§ TASK TO CARRY OUT
Which lines in the records below include the word "weft"? Report each of them in full.
=== DATA FOR THIS EXERCISE ===
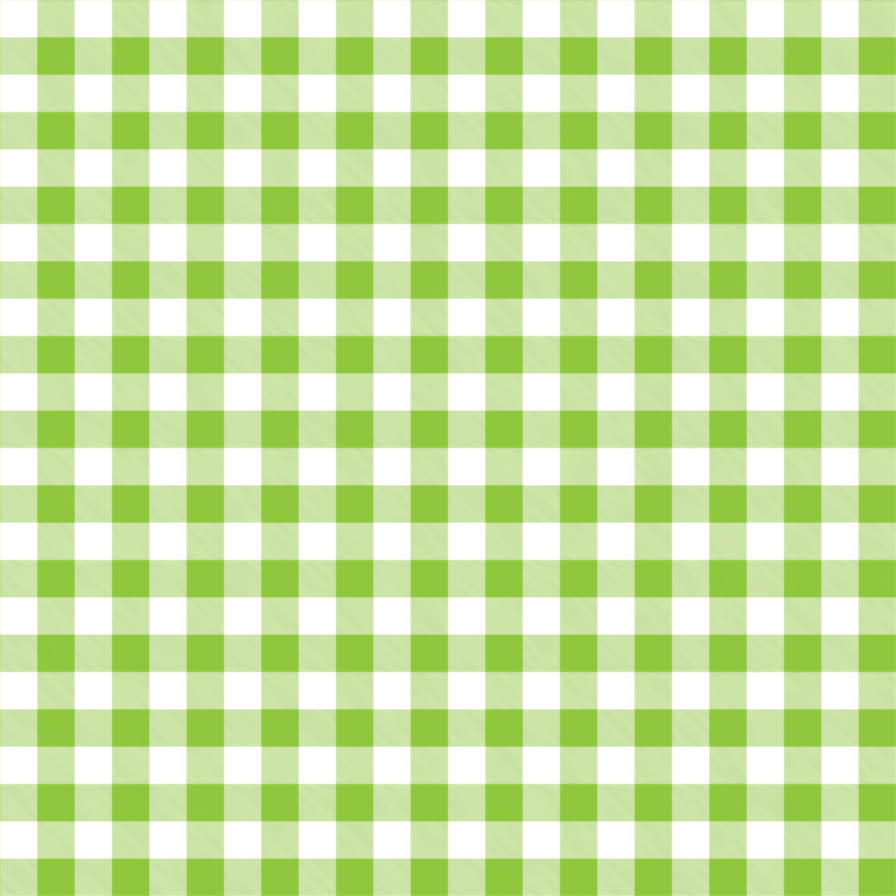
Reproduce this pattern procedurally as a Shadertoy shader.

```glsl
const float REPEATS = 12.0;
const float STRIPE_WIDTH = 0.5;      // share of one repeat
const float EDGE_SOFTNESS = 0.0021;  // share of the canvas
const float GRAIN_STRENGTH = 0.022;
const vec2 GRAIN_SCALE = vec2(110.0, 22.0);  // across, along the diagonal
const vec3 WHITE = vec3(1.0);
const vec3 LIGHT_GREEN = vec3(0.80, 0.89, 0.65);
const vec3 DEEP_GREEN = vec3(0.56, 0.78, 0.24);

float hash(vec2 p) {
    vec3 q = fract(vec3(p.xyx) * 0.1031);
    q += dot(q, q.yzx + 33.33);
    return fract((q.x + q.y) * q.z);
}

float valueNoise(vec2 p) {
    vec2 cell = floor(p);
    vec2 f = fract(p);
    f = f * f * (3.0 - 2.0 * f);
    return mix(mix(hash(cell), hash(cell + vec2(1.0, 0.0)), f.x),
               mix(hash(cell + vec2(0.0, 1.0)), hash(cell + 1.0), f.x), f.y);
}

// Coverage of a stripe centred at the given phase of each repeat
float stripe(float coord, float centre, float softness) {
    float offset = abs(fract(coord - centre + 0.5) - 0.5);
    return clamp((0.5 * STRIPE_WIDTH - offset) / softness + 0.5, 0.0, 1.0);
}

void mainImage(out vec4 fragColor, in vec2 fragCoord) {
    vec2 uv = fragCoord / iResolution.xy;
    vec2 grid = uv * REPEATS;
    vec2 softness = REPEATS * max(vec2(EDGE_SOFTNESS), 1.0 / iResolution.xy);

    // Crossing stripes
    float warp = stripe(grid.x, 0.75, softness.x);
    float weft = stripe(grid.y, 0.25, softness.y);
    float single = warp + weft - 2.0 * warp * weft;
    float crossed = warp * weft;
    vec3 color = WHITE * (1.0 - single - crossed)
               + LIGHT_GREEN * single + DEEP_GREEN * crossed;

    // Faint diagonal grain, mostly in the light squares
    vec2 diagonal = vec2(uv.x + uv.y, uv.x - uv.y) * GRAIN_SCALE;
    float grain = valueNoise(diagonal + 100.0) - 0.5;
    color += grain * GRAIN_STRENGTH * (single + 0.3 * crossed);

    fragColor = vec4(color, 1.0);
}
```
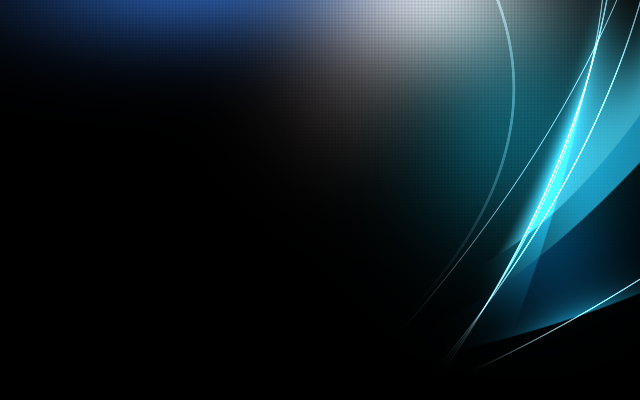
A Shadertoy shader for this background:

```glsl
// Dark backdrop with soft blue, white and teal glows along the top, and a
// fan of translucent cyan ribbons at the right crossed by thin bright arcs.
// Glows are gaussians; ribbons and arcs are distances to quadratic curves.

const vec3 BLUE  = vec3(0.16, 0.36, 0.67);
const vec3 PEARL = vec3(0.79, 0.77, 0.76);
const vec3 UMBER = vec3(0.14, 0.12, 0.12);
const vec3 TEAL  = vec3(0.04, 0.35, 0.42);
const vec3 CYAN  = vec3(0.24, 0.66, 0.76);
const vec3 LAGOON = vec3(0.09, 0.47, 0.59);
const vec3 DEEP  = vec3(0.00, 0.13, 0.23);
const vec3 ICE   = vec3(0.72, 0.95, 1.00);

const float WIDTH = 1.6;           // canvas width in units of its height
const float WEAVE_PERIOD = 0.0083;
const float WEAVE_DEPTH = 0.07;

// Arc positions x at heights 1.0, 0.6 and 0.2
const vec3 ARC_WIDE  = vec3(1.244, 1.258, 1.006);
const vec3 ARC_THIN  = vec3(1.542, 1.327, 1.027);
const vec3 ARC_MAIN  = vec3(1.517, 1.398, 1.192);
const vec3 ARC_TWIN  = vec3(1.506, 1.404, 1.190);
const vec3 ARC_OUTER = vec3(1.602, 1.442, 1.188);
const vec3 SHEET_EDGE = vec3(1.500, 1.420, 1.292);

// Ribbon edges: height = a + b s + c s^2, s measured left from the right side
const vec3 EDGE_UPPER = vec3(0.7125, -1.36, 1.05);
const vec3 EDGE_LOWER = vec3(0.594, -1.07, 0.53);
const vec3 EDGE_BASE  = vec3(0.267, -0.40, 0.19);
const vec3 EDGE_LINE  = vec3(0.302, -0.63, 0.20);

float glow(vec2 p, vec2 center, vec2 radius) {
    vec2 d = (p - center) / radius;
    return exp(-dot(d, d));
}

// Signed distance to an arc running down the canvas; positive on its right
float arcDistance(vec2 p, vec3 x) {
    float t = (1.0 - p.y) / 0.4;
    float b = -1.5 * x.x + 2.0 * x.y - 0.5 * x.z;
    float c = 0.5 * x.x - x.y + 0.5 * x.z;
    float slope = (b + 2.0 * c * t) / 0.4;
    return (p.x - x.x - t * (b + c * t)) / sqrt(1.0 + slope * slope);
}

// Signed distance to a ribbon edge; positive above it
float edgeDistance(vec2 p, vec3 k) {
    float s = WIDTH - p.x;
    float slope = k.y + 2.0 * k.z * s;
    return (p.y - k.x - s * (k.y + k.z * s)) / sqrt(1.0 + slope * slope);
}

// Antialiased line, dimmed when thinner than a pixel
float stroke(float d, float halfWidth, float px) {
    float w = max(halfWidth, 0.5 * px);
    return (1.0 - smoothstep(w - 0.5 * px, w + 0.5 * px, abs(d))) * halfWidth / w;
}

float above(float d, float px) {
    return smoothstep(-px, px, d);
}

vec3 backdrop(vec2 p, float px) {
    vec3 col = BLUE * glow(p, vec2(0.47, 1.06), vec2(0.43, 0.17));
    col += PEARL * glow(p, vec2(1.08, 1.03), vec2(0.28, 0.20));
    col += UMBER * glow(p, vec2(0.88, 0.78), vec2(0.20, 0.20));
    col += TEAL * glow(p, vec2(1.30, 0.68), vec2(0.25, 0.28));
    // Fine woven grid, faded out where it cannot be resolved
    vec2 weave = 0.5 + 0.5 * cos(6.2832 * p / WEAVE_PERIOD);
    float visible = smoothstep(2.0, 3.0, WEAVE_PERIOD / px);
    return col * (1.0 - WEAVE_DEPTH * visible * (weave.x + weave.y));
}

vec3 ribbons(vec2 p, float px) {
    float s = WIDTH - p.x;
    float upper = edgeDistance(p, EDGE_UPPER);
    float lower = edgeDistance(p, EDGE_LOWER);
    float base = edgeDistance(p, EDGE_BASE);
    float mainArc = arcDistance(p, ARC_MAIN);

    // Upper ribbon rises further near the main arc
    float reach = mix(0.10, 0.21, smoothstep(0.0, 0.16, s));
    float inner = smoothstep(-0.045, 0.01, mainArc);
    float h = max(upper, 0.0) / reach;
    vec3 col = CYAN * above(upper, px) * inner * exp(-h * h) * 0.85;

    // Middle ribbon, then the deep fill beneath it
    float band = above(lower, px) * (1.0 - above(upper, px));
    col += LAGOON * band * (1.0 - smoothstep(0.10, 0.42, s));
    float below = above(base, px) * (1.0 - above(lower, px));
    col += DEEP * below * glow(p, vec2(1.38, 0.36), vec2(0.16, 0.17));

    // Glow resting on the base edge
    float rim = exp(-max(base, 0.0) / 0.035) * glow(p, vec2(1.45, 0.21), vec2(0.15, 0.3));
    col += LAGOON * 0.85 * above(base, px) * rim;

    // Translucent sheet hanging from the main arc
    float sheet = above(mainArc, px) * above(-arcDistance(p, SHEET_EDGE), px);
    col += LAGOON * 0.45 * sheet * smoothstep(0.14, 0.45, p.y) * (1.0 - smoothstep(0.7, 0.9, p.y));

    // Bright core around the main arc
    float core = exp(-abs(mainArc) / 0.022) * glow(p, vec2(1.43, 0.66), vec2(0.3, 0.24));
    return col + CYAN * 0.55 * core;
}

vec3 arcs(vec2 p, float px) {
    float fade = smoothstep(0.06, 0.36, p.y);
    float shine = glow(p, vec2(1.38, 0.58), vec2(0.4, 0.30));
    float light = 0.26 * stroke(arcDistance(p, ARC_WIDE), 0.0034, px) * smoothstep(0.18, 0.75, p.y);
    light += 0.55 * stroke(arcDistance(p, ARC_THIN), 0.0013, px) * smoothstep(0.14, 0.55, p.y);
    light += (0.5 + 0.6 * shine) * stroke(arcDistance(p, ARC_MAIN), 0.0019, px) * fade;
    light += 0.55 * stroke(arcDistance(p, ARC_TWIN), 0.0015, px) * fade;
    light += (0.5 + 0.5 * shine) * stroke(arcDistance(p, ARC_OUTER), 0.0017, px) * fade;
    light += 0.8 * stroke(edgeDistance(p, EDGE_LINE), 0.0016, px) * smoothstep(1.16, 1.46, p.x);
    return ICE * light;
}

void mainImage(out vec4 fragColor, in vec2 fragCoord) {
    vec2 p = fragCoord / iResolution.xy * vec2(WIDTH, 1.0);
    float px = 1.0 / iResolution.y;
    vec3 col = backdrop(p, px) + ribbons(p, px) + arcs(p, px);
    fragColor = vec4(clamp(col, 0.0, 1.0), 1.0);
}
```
===
§ RESPONSE FOR THIS EXERCISE
    float weft = stripe(grid.y, 0.25, softness.y);
    float single = warp + weft - 2.0 * warp * weft;
    float crossed = warp * weft;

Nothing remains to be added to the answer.